Every entry below should be copied exactly, minus the pictures.

#### MATERIAL SUPPLIED ####

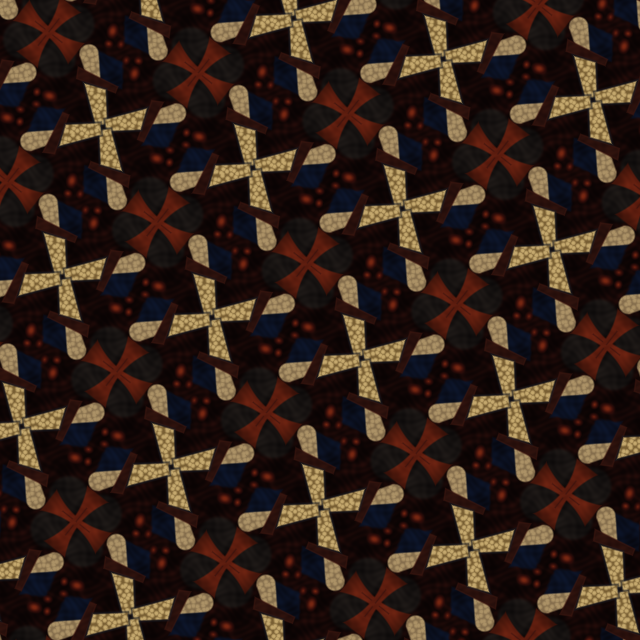
A WebGL 1 fragment shader for this pattern:

```glsl
precision highp float;
// Tilted square lattice of four-armed cream pinwheels, with rust crosses at the
// cell corners, on a dark ground of slate discs, navy patches and red berries.
// One arm of each figure is a distance function, turned four times per cell.

uniform vec2 u_resolution;

const float CELL = 0.2423;                  // lattice step, in canvas heights
const float TILT = 0.266;                   // lattice turn, clockwise radians
const vec2 STAR_CENTRE = vec2(0.5651, 0.4401);
const float TAU = 6.28318;

vec2 hash2(vec2 p) {
  vec2 k = vec2(dot(p, vec2(127.1, 311.7)), dot(p, vec2(269.5, 183.3)));
  return fract(sin(k) * 4375.85);
}

// Distance to the nearest scattered point.
float cellular(vec2 p) {
  vec2 base = floor(p);
  float nearest = 2.0;
  for (int j = -1; j <= 1; j++) {
    for (int i = -1; i <= 1; i++) {
      vec2 site = base + vec2(float(i), float(j));
      nearest = min(nearest, length(site + hash2(site) - p));
    }
  }
  return nearest;
}

// Layered sines with whole frequencies, so they join across cell borders.
float mottle(vec2 q) {
  vec2 w = q * TAU;
  float broad = sin(3.0 * w.x + 2.0 * sin(2.0 * w.y)) * sin(4.0 * w.y + sin(3.0 * w.x));
  float fine = sin(11.0 * w.x + 2.0 * sin(5.0 * w.y)) * sin(13.0 * w.y - 2.0 * sin(4.0 * w.x));
  return 0.5 + 0.3 * broad + 0.2 * fine;
}

float cover(float d, float blur) { return 1.0 - smoothstep(-blur, blur, d); }

vec2 quarterTurn(vec2 p) { return vec2(-p.y, p.x); }

float halfPlane(vec2 p, vec2 a, vec2 b) {
  vec2 e = normalize(b - a);
  return dot(p - a, vec2(e.y, -e.x));
}

// Convex four-sided shape, corners counter-clockwise.
float quad(vec2 p, vec2 a, vec2 b, vec2 c, vec2 d) {
  return max(max(halfPlane(p, a, b), halfPlane(p, b, c)),
             max(halfPlane(p, c, d), halfPlane(p, d, a)));
}

// Capsule whose radius changes from ra at a to rb at b.
float taper(vec2 p, vec2 a, vec2 b, float ra, float rb) {
  vec2 ab = b - a;
  float t = clamp(dot(p - a, ab) / dot(ab, ab), 0.0, 1.0);
  return length(p - a - ab * t) - mix(ra, rb, t);
}

float berry(vec2 p, vec2 centre, vec2 radius) {
  return (length((p - centre) / radius) - 1.0) * radius.x;
}

// Slate disc beside the cross, and the navy patch beside the knob.
vec3 paintGround(vec3 col, vec2 p, vec2 c, float grain, float blur) {
  float disc = length(c - vec2(0.15, 0.09)) - 0.125;
  vec3 slate = mix(vec3(0.045, 0.035, 0.035), vec3(0.12, 0.10, 0.09), grain);
  col = mix(col, slate, cover(disc, blur * 2.0));
  float patchEdge = quad(p, vec2(-0.17, 0.28), vec2(0.05, 0.27),
                         vec2(0.02, 0.44), vec2(-0.18, 0.47));
  vec3 navy = mix(vec3(0.025, 0.03, 0.06), vec3(0.05, 0.085, 0.17), grain);
  return mix(col, navy, cover(patchEdge + 0.02 * (grain - 0.5), blur * 1.5));
}

// One arm of the rust cross, the berries, the brown band and the cream arm.
vec3 paintFigure(vec3 col, vec2 p, vec2 c, float grain, float blur) {
  vec2 axis = vec2(0.92, -0.39);
  float along = dot(c, axis);
  float across = abs(dot(c, quarterTurn(axis)));
  float rust = max(across - 0.027 - 1.15 * along * along, max(along - 0.225, -along - 0.01));
  vec3 rustTone = mix(vec3(0.31, 0.09, 0.045), vec3(0.43, 0.14, 0.07), grain);
  rustTone *= 1.0 - 0.35 * smoothstep(0.13, 0.23, along);
  col = mix(col, rustTone, cover(rust, blur));
  float seam = max(across - 0.003, max(along - 0.11, -along));
  col = mix(col, vec3(0.19, 0.06, 0.05), 0.7 * cover(seam, blur));

  float fruit = berry(p, vec2(0.104, 0.386), vec2(0.033, 0.045));
  fruit = min(fruit, berry(p, vec2(0.030, 0.455), vec2(0.021, 0.026)));
  fruit = min(fruit, berry(p, vec2(0.107, 0.472), vec2(0.026, 0.023)));
  vec3 fruitTone = mix(vec3(0.20, 0.05, 0.035), vec3(0.46, 0.15, 0.07), cover(fruit + 0.016, 0.014));
  col = mix(col, fruitTone, cover(fruit, blur * 1.4));

  float knob = taper(p, vec2(-0.212, 0.432), vec2(-0.145, 0.30), 0.062, 0.042);
  float arm = quad(p, vec2(0.02, 0.025), vec2(-0.048, 0.237), vec2(-0.19, 0.24), vec2(-0.05, 0.0));
  float band = quad(p, vec2(-0.25, 0.255), vec2(0.02, 0.232), vec2(0.025, 0.278), vec2(-0.26, 0.335));
  float fleck = smoothstep(0.15, 0.8, cellular(p * 34.0));
  vec3 pale = mix(vec3(0.67, 0.57, 0.40), vec3(0.52, 0.43, 0.30), fleck);
  vec3 gold = mix(vec3(0.77, 0.66, 0.43), vec3(0.47, 0.37, 0.20), fleck);
  col = mix(col, pale, cover(knob, blur));
  vec3 brown = mix(vec3(0.10, 0.035, 0.03), vec3(0.20, 0.08, 0.055), grain);
  brown = mix(brown, vec3(0.24, 0.09, 0.06), cover(abs(band) - 0.005, blur));
  col = mix(col, brown, cover(band, blur));
  col = mix(col, vec3(0.09, 0.10, 0.13), 0.6 * cover(arm - 0.012, blur));
  return mix(col, gold, cover(arm, blur));
}

void main() {
  float side = min(u_resolution.x, u_resolution.y);
  vec2 pos = (gl_FragCoord.xy / side - STAR_CENTRE) / CELL;
  float s = sin(TILT), k = cos(TILT);
  vec2 q = vec2(k * pos.x - s * pos.y, s * pos.x + k * pos.y);
  float blur = 1.2 / (side * CELL);
  vec2 p = fract(q + 0.5) - 0.5;            // about the pinwheel
  vec2 c = fract(q) - 0.5;                  // about the cross
  float grain = mottle(p);

  vec3 col = mix(vec3(0.035, 0.012, 0.012), vec3(0.14, 0.045, 0.035), grain * grain);
  for (int i = 0; i < 4; i++) {
    col = paintGround(col, p, c, grain, blur);
    p = quarterTurn(p);
    c = quarterTurn(c);
  }
  for (int i = 0; i < 4; i++) {
    col = paintFigure(col, p, c, grain, blur);
    p = quarterTurn(p);
    c = quarterTurn(c);
  }
  gl_FragColor = vec4(col, 1.0);
}
```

####

• _SOLUTION TO THE PROBLEM_:
A WebGL 1 fragment shader for this pattern:

```glsl
precision highp float;
// Tilted square lattice of four-armed cream pinwheels, with rust crosses at the
// cell corners, on a dark ground of slate discs, navy patches and red berries.
// One arm of each figure is a distance function, turned four times per cell.

uniform vec2 u_resolution;

const float CELL = 0.2423;                  // lattice step, in canvas heights
const float TILT = 0.266;                   // lattice turn, clockwise radians
const vec2 STAR_CENTRE = vec2(0.5651, 0.4401);
const float TAU = 6.28318;

vec2 hash2(vec2 p) {
  vec2 k = vec2(dot(p, vec2(127.1, 311.7)), dot(p, vec2(269.5, 183.3)));
  return fract(sin(k) * 4375.85);
}

// Distance to the nearest scattered point.
float cellular(vec2 p) {
  vec2 base = floor(p);
  float nearest = 2.0;
  for (int j = -1; j <= 1; j++) {
    for (int i = -1; i <= 1; i++) {
      vec2 site = base + vec2(float(i), float(j));
      nearest = min(nearest, length(site + hash2(site) - p));
    }
  }
  return nearest;
}

// Layered sines with whole frequencies, so they join across cell borders.
float mottle(vec2 q) {
  vec2 w = q * TAU;
  float broad = sin(3.0 * w.x + 2.0 * sin(2.0 * w.y)) * sin(4.0 * w.y + sin(3.0 * w.x));
  float fine = sin(11.0 * w.x + 2.0 * sin(5.0 * w.y)) * sin(13.0 * w.y - 2.0 * sin(4.0 * w.x));
  return 0.5 + 0.3 * broad + 0.2 * fine;
}

float cover(float d, float blur) { return 1.0 - smoothstep(-blur, blur, d); }

vec2 quarterTurn(vec2 p) { return vec2(-p.y, p.x); }

float halfPlane(vec2 p, vec2 a, vec2 b) {
  vec2 e = normalize(b - a);
  return dot(p - a, vec2(e.y, -e.x));
}

// Convex four-sided shape, corners counter-clockwise.
float quad(vec2 p, vec2 a, vec2 b, vec2 c, vec2 d) {
  return max(max(halfPlane(p, a, b), halfPlane(p, b, c)),
             max(halfPlane(p, c, d), halfPlane(p, d, a)));
}

// Capsule whose radius changes from ra at a to rb at b.
float taper(vec2 p, vec2 a, vec2 b, float ra, float rb) {
  vec2 ab = b - a;
  float t = clamp(dot(p - a, ab) / dot(ab, ab), 0.0, 1.0);
  return length(p - a - ab * t) - mix(ra, rb, t);
}

float berry(vec2 p, vec2 centre, vec2 radius) {
  return (length((p - centre) / radius) - 1.0) * radius.x;
}

// Slate disc beside the cross, and the navy patch beside the knob.
vec3 paintGround(vec3 col, vec2 p, vec2 c, float grain, float blur) {
  float disc = length(c - vec2(0.15, 0.09)) - 0.125;
  vec3 slate = mix(vec3(0.045, 0.035, 0.035), vec3(0.12, 0.10, 0.09), grain);
  col = mix(col, slate, cover(disc, blur * 2.0));
  float patchEdge = quad(p, vec2(-0.17, 0.28), vec2(0.05, 0.27),
                         vec2(0.02, 0.44), vec2(-0.18, 0.47));
  vec3 navy = mix(vec3(0.025, 0.03, 0.06), vec3(0.05, 0.085, 0.17), grain);
  return mix(col, navy, cover(patchEdge + 0.02 * (grain - 0.5), blur * 1.5));
}

// One arm of the rust cross, the berries, the brown band and the cream arm.
vec3 paintFigure(vec3 col, vec2 p, vec2 c, float grain, float blur) {
  vec2 axis = vec2(0.92, -0.39);
  float along = dot(c, axis);
  float across = abs(dot(c, quarterTurn(axis)));
  float rust = max(across - 0.027 - 1.15 * along * along, max(along - 0.225, -along - 0.01));
  vec3 rustTone = mix(vec3(0.31, 0.09, 0.045), vec3(0.43, 0.14, 0.07), grain);
  rustTone *= 1.0 - 0.35 * smoothstep(0.13, 0.23, along);
  col = mix(col, rustTone, cover(rust, blur));
  float seam = max(across - 0.003, max(along - 0.11, -along));
  col = mix(col, vec3(0.19, 0.06, 0.05), 0.7 * cover(seam, blur));

  float fruit = berry(p, vec2(0.104, 0.386), vec2(0.033, 0.045));
  fruit = min(fruit, berry(p, vec2(0.030, 0.455), vec2(0.021, 0.026)));
  fruit = min(fruit, berry(p, vec2(0.107, 0.472), vec2(0.026, 0.023)));
  vec3 fruitTone = mix(vec3(0.20, 0.05, 0.035), vec3(0.46, 0.15, 0.07), cover(fruit + 0.016, 0.014));
  col = mix(col, fruitTone, cover(fruit, blur * 1.4));

  float knob = taper(p, vec2(-0.212, 0.432), vec2(-0.145, 0.30), 0.062, 0.042);
  float arm = quad(p, vec2(0.02, 0.025), vec2(-0.048, 0.237), vec2(-0.19, 0.24), vec2(-0.05, 0.0));
  float band = quad(p, vec2(-0.25, 0.255), vec2(0.02, 0.232), vec2(0.025, 0.278), vec2(-0.26, 0.335));
  float fleck = smoothstep(0.15, 0.8, cellular(p * 34.0));
  vec3 pale = mix(vec3(0.67, 0.57, 0.40), vec3(0.52, 0.43, 0.30), fleck);
  vec3 gold = mix(vec3(0.77, 0.66, 0.43), vec3(0.47, 0.37, 0.20), fleck);
  col = mix(col, pale, cover(knob, blur));
  vec3 brown = mix(vec3(0.10, 0.035, 0.03), vec3(0.20, 0.08, 0.055), grain);
  brown = mix(brown, vec3(0.24, 0.09, 0.06), cover(abs(band) - 0.005, blur));
  col = mix(col, brown, cover(band, blur));
  col = mix(col, vec3(0.09, 0.10, 0.13), 0.6 * cover(arm - 0.012, blur));
  return mix(col, gold, cover(arm, blur));
}

void main() {
  float side = min(u_resolution.x, u_resolution.y);
  vec2 pos = (gl_FragCoord.xy / side - STAR_CENTRE) / CELL;
  float s = sin(TILT), k = cos(TILT);
  vec2 q = vec2(k * pos.x - s * pos.y, s * pos.x + k * pos.y);
  float blur = 1.2 / (side * CELL);
  vec2 p = fract(q + 0.5) - 0.5;            // about the pinwheel
  vec2 c = fract(q) - 0.5;                  // about the cross
  float grain = mottle(p);

  vec3 col = mix(vec3(0.035, 0.012, 0.012), vec3(0.14, 0.045, 0.035), grain * grain);
  for (int i = 0; i < 4; i++) {
    col = paintGround(col, p, c, grain, blur);
    p = quarterTurn(p);
    c = quarterTurn(c);
  }
  for (int i = 0; i < 4; i++) {
    col = paintFigure(col, p, c, grain, blur);
    p = quarterTurn(p);
    c = quarterTurn(c);
  }
  gl_FragColor = vec4(col, 1.0);
}
```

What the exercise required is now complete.